1. Your Resume's Opening

Studies have shown that most recruiters spend between 6 and 10 seconds scanning your resume before deciding if it is worth more than a passing glance. Layout and formatting are important here, to make sure that a recruiter's first impression of you is a good one. Your resume should be no more than a page, with plenty of white space between blocks of text; this ensures easy readability. Use bullet points to emphasize important qualifications, and avoid getting too artsy with the font and graphics. Clean, simple lines communicate efficiency and professionalism.

2. Relevant Content

Once a hiring manager gets past the initial look of your resume, he will then look for your relevant qualifications. Make sure that your resume reflects the same skill set and required experiences listed in the job description. Don't just list your skills; elaborate on how your skill set has benefited your past employers.

3. Your Current Role

Recruiters are likely to study your current role and its responsibilities more than any other section of your resume. This is because they need to fully assess your current skills and abilities as they relate to the open position. Really flesh out this section with powerful action verbs and verifiable achievements. What exactly were you responsible for? Who did you work with? What types of tools and software programs did you use? Really spelling it out for the recruiter helps them to imagine you as the new employee.

4. Quantitative Data

Wherever possible, use numerical facts and figures to demonstrate your achievements and contributions. Numerical data is not only eye-catching to the recruiter, but it is also verifiable, which is far more impressive than vague, generic statements that can't be validated. Instead of stating you "helped cut costs," state that you "Reduced department spending by over 15 percent over a period of 3 months." Then, be prepared to explain exactly how you managed this feat.

5. Red Flags

There are many red flags that can potentially deter a recruiter or hiring manager from wanting to hire you. Spelling and grammar mistakes make you appear careless. Sloppy formatting communicates a lack of professionalism. Gaps in employment introduce uncertainty about your background and intentions.

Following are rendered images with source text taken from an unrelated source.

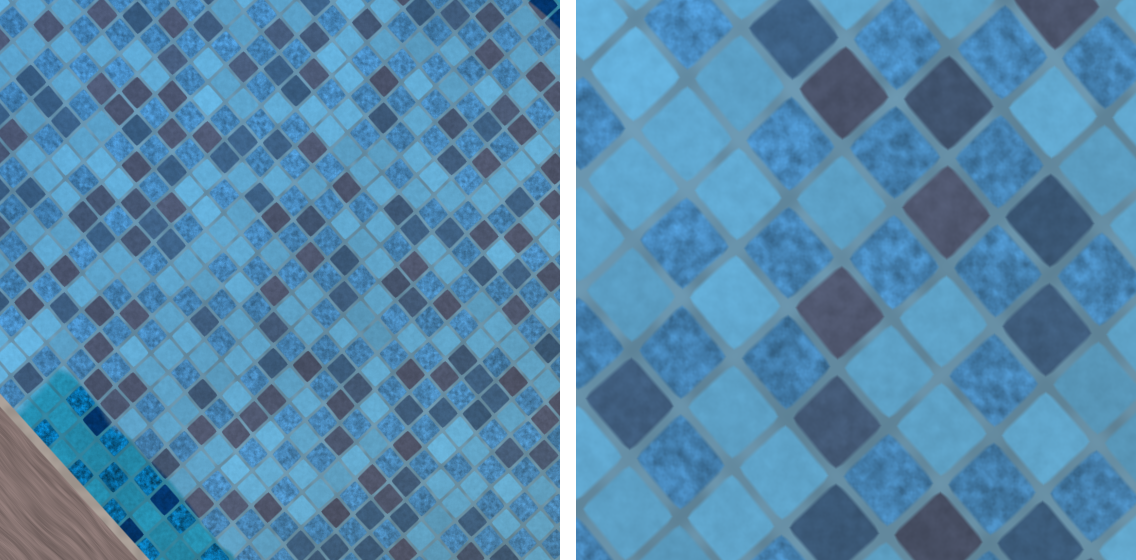
Left, the full canvas; right, a detail of the centre.
Write a WebGL 1 fragment shader that draws this texture.

```glsl
precision highp float;
uniform vec2 u_resolution;

// Tile lattice: steps between neighbours, as fractions of the canvas
const vec2 STEP_UP = vec2(0.0318, 0.0298);
const vec2 STEP_DOWN = vec2(0.0303, -0.0354);
const vec2 ANCHOR = vec2(0.492, 0.546);
const float FORESHORTEN = 0.0022;
const float RIPPLE = 0.0022;

// Grout, in tile widths
const float GROUT_HALF = 0.058;
const float GROUT_SOFT = 0.035;

// Deck edge: normal, offset, trim width and wet band beside it
const vec2 EDGE_NORMAL = vec2(0.744, 0.669);
const float EDGE_OFFSET = 0.199;
const float TRIM_WIDTH = 0.016;
const float WET_WIDTH = 0.114;
const float WET_START = -0.178;
const float CORNER_SUM = 1.946;

const vec3 GROUT = vec3(0.40, 0.56, 0.65);
const vec3 LIGHT = vec3(0.37, 0.64, 0.79);
const vec3 BLUE = vec3(0.27, 0.51, 0.70);
const vec3 SLATE = vec3(0.23, 0.36, 0.49);
const vec3 PLUM = vec3(0.30, 0.33, 0.42);
const vec3 WET_GROUT = vec3(0.20, 0.50, 0.60);
const vec3 WET_LIGHT = vec3(0.14, 0.54, 0.67);
const vec3 WET_BLUE = vec3(0.03, 0.41, 0.62);
const vec3 WET_DARK = vec3(0.01, 0.20, 0.41);
const vec3 WOOD = vec3(0.51, 0.44, 0.43);
const vec3 TRIM = vec3(0.66, 0.62, 0.59);

float hash(vec2 p) {
  vec3 q = fract(p.xyx * vec3(0.1031, 0.1030, 0.0973));
  q += dot(q, q.yzx + 33.33);
  return fract((q.x + q.y) * q.z);
}

float noise(vec2 p) {
  vec2 i = floor(p), f = fract(p);
  f = f * f * (3.0 - 2.0 * f);
  return mix(mix(hash(i), hash(i + vec2(1.0, 0.0)), f.x),
             mix(hash(i + vec2(0.0, 1.0)), hash(i + vec2(1.0, 1.0)), f.x), f.y);
}

float fbm(vec2 p) {
  float sum = 0.0, gain = 0.55;
  for (int i = 0; i < 3; i++) {
    sum += gain * noise(p);
    p = p * 2.03 + 17.0;
    gain *= 0.5;
  }
  return sum;
}

// Canvas position to tile coordinates
vec2 toLattice(vec2 p) {
  vec2 q = p - ANCHOR, a = STEP_UP, b = STEP_DOWN;
  vec2 uv = vec2(q.x * b.y - q.y * b.x, a.x * q.y - a.y * q.x) / (a.x * b.y - b.x * a.y);
  uv.y += FORESHORTEN * uv.y * uv.y;
  return uv + 0.5;
}

// Tile kind: 0 light, 1 blue, 2 dark
float tileKind(vec2 cell) {
  vec2 parity = mod(cell, 2.0);
  float r = hash(cell + 71.0);
  if (parity.x < 0.5 && parity.y > 0.5) return 1.0;
  if (parity.x > 0.5 && parity.y < 0.5) return r < 0.4 ? 0.0 : (r < 0.85 ? 1.0 : 2.0);
  return r < 0.5 ? 2.0 : 0.0;
}

vec3 mosaic(vec2 p, float wet, float pixel) {
  vec2 ripple = vec2(noise(p * 22.0), noise(p * 22.0 + 40.0)) - 0.5;
  vec2 uv = toLattice(p + RIPPLE * ripple);
  vec2 cell = floor(uv), f = abs(fract(uv) - 0.5);
  float kind = tileKind(cell), tint = hash(cell + 13.0);

  // Glass colour, speckled on the blue tiles
  float speckle = fbm(uv * 7.0 + 60.0) - 0.48;
  vec3 dry = LIGHT, soaked = WET_LIGHT;
  float grain = 0.10;
  if (kind > 1.5) {
    dry = mix(SLATE, PLUM, smoothstep(0.2, 0.8, tint));
    soaked = WET_DARK;
    grain = 0.20;
  } else if (kind > 0.5) {
    dry = BLUE;
    soaked = WET_BLUE;
    grain = 0.55;
  }
  vec3 glass = mix(dry, soaked, wet) * (0.94 + 0.12 * hash(cell + 29.0));
  glass *= 1.0 + grain * (1.0 + wet) * speckle;

  // Grout, rounding off the tile corners
  float inset = 0.5 - max(f.x, f.y) - 0.06 * smoothstep(0.75, 1.0, f.x + f.y);
  float soft = max(GROUT_SOFT, pixel / length(STEP_UP));
  float face = smoothstep(GROUT_HALF - soft, GROUT_HALF + soft, inset);
  vec3 joint = mix(GROUT, WET_GROUT, wet) * (0.92 + 0.16 * noise(uv * 3.0));
  return mix(joint, glass, face);
}

void main() {
  float pixel = 1.0 / u_resolution.y;
  vec2 p = gl_FragCoord.xy * pixel;
  float edge = dot(p, EDGE_NORMAL) - EDGE_OFFSET;
  float along = dot(p, vec2(EDGE_NORMAL.y, -EDGE_NORMAL.x));

  // Wet band by the deck and the far corner
  float wobble = 0.014 * (noise(p * 30.0) - 0.5);
  float wet = smoothstep(0.006, -0.006, edge - WET_WIDTH + wobble)
            * smoothstep(-0.012, 0.012, along - WET_START + wobble);
  wet = max(wet, smoothstep(-0.004, 0.004, p.x + p.y - CORNER_SUM + 0.5 * wobble));

  // Water light drifting over the mosaic
  vec3 color = mosaic(p, wet, pixel);
  color *= 0.95 + 0.10 * noise(p * 5.0 + 9.0);
  color += vec3(-0.015, 0.005, 0.03) * (p.y - p.x);

  // Deck boards and pale trim
  float fibre = fbm(vec2(edge * 190.0 + 3.0 * noise(p * 14.0), along * 14.0) + 50.0);
  vec3 deck = WOOD * (0.78 + 0.45 * fibre);
  vec3 rim = TRIM * (0.92 + 0.12 * noise(p * 60.0));
  deck = mix(deck, rim, smoothstep(-pixel, pixel, edge + TRIM_WIDTH));
  color = mix(deck, color, smoothstep(-pixel, pixel, edge));

  gl_FragColor = vec4(color, 1.0);
}
```
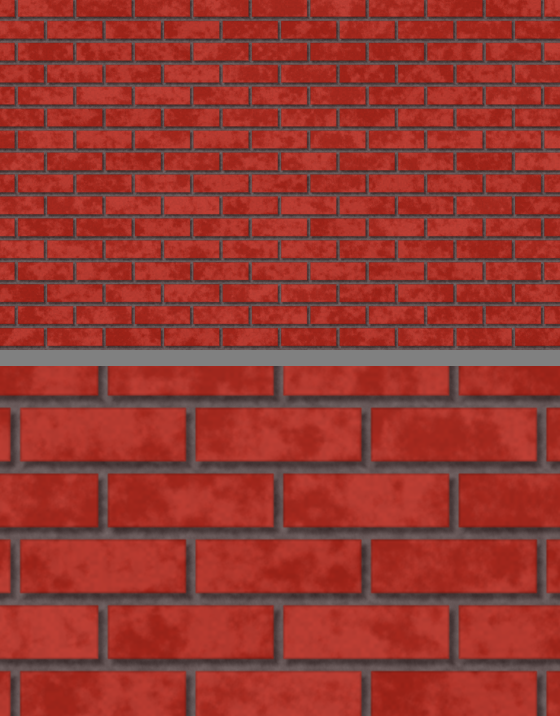
Top: the whole. Bottom: its middle third, enlarged.
A Shadertoy shader for this texture:

```glsl
// Layout, in canvas heights
const vec2 PITCH = vec2(0.1671, 0.0627);
const vec2 JOINT = vec2(0.0090, 0.0115);
const vec2 ORIGIN = vec2(0.1302, 0.0057);
const float CORNER = 0.0012;
const float EDGE_SOFTNESS = 0.0012;
const vec2 SHADOW_OFFSET = vec2(0.0045, -0.0055);
const float SHADOW_SOFTNESS = 0.0035;

// Colours
const vec3 BRICK_DARK = vec3(0.620, 0.145, 0.105);
const vec3 BRICK_LIGHT = vec3(0.715, 0.230, 0.190);
const vec3 MORTAR_DARK = vec3(0.270, 0.215, 0.215);
const vec3 MORTAR_LIGHT = vec3(0.405, 0.345, 0.345);

// Wear
const float BLOTCH_SCALE = 22.0;
const float MOTTLE_SCALE = 75.0;
const float GRIT_SCALE = 240.0;
const float BRICK_VARIATION = 0.30;
const float BRICK_GRIT = 0.07;
const float MORTAR_GRIT = 0.13;
const float EDGE_SHADE = 0.16;

float hash(vec2 p) {
    return fract(sin(dot(p, vec2(127.1, 311.7))) * 43758.55);
}

float noise(vec2 p) {
    vec2 i = floor(p);
    vec2 f = fract(p);
    f = f * f * (3.0 - 2.0 * f);
    return mix(mix(hash(i), hash(i + vec2(1.0, 0.0)), f.x),
               mix(hash(i + vec2(0.0, 1.0)), hash(i + 1.0), f.x), f.y);
}

float fbm(vec2 p) {
    float sum = 0.0;
    float weight = 0.5;
    for (int i = 0; i < 4; i++) {
        sum += weight * noise(p);
        p = mat2(1.6, 1.2, -1.2, 1.6) * p + 17.3;
        weight *= 0.5;
    }
    return sum / 0.9375;
}

// Signed distance to the nearest brick of a running bond
float brickDistance(vec2 p, out vec2 id) {
    vec2 q = (p - ORIGIN) / PITCH;
    q.x += 0.5 * mod(floor(q.y), 2.0);
    id = floor(q);
    vec2 local = (fract(q) - 0.5) * PITCH;
    vec2 d = abs(local) - 0.5 * (PITCH - JOINT) + CORNER;
    return length(max(d, 0.0)) + min(max(d.x, d.y), 0.0) - CORNER;
}

vec3 brickColor(vec2 p, vec2 id, float dist) {
    vec2 shift = 9.0 * vec2(hash(id), hash(id + 31.7));
    float blotch = fbm(p * BLOTCH_SCALE + shift);
    float mottle = fbm(p * MOTTLE_SCALE + shift);
    float grit = noise(p * GRIT_SCALE) - 0.5;
    float stain = noise(p * 5.0) - 0.5;
    float tone = 0.55 * blotch + 0.45 * mottle + 0.12 * stain;
    float light = smoothstep(0.36, 0.64, tone);
    light += BRICK_VARIATION * (hash(id + 5.3) - 0.5);
    vec3 color = mix(BRICK_DARK, BRICK_LIGHT, light);
    color *= 1.0 + BRICK_GRIT * grit;
    return color * (1.0 - EDGE_SHADE * smoothstep(-0.003, 0.0, dist));
}

vec3 mortarColor(vec2 p) {
    vec2 unusedId;
    float caster = brickDistance(p - SHADOW_OFFSET, unusedId);
    float lit = smoothstep(-SHADOW_SOFTNESS, SHADOW_SOFTNESS, caster);
    float grain = fbm(p * GRIT_SCALE * 0.6) - 0.5;
    vec3 color = mix(MORTAR_DARK, MORTAR_LIGHT, lit);
    return color + MORTAR_GRIT * grain;
}

void mainImage(out vec4 fragColor, in vec2 fragCoord) {
    vec2 p = fragCoord / iResolution.y;
    vec2 id;
    float dist = brickDistance(p, id);

    // Bricks laid over shaded mortar
    float soft = max(EDGE_SOFTNESS, 0.75 / iResolution.y);
    float brick = 1.0 - smoothstep(-soft, soft, dist);
    vec3 color = mix(mortarColor(p), brickColor(p, id, dist), brick);
    fragColor = vec4(color, 1.0);
}
```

Make sure your resume doesn't turn off potential employers. Keep the layout simple and clean, focus on relevant skills and accomplishments, and highlight your current responsibilities. Avoid employment gaps, and make sure you proofread your document carefully before submission.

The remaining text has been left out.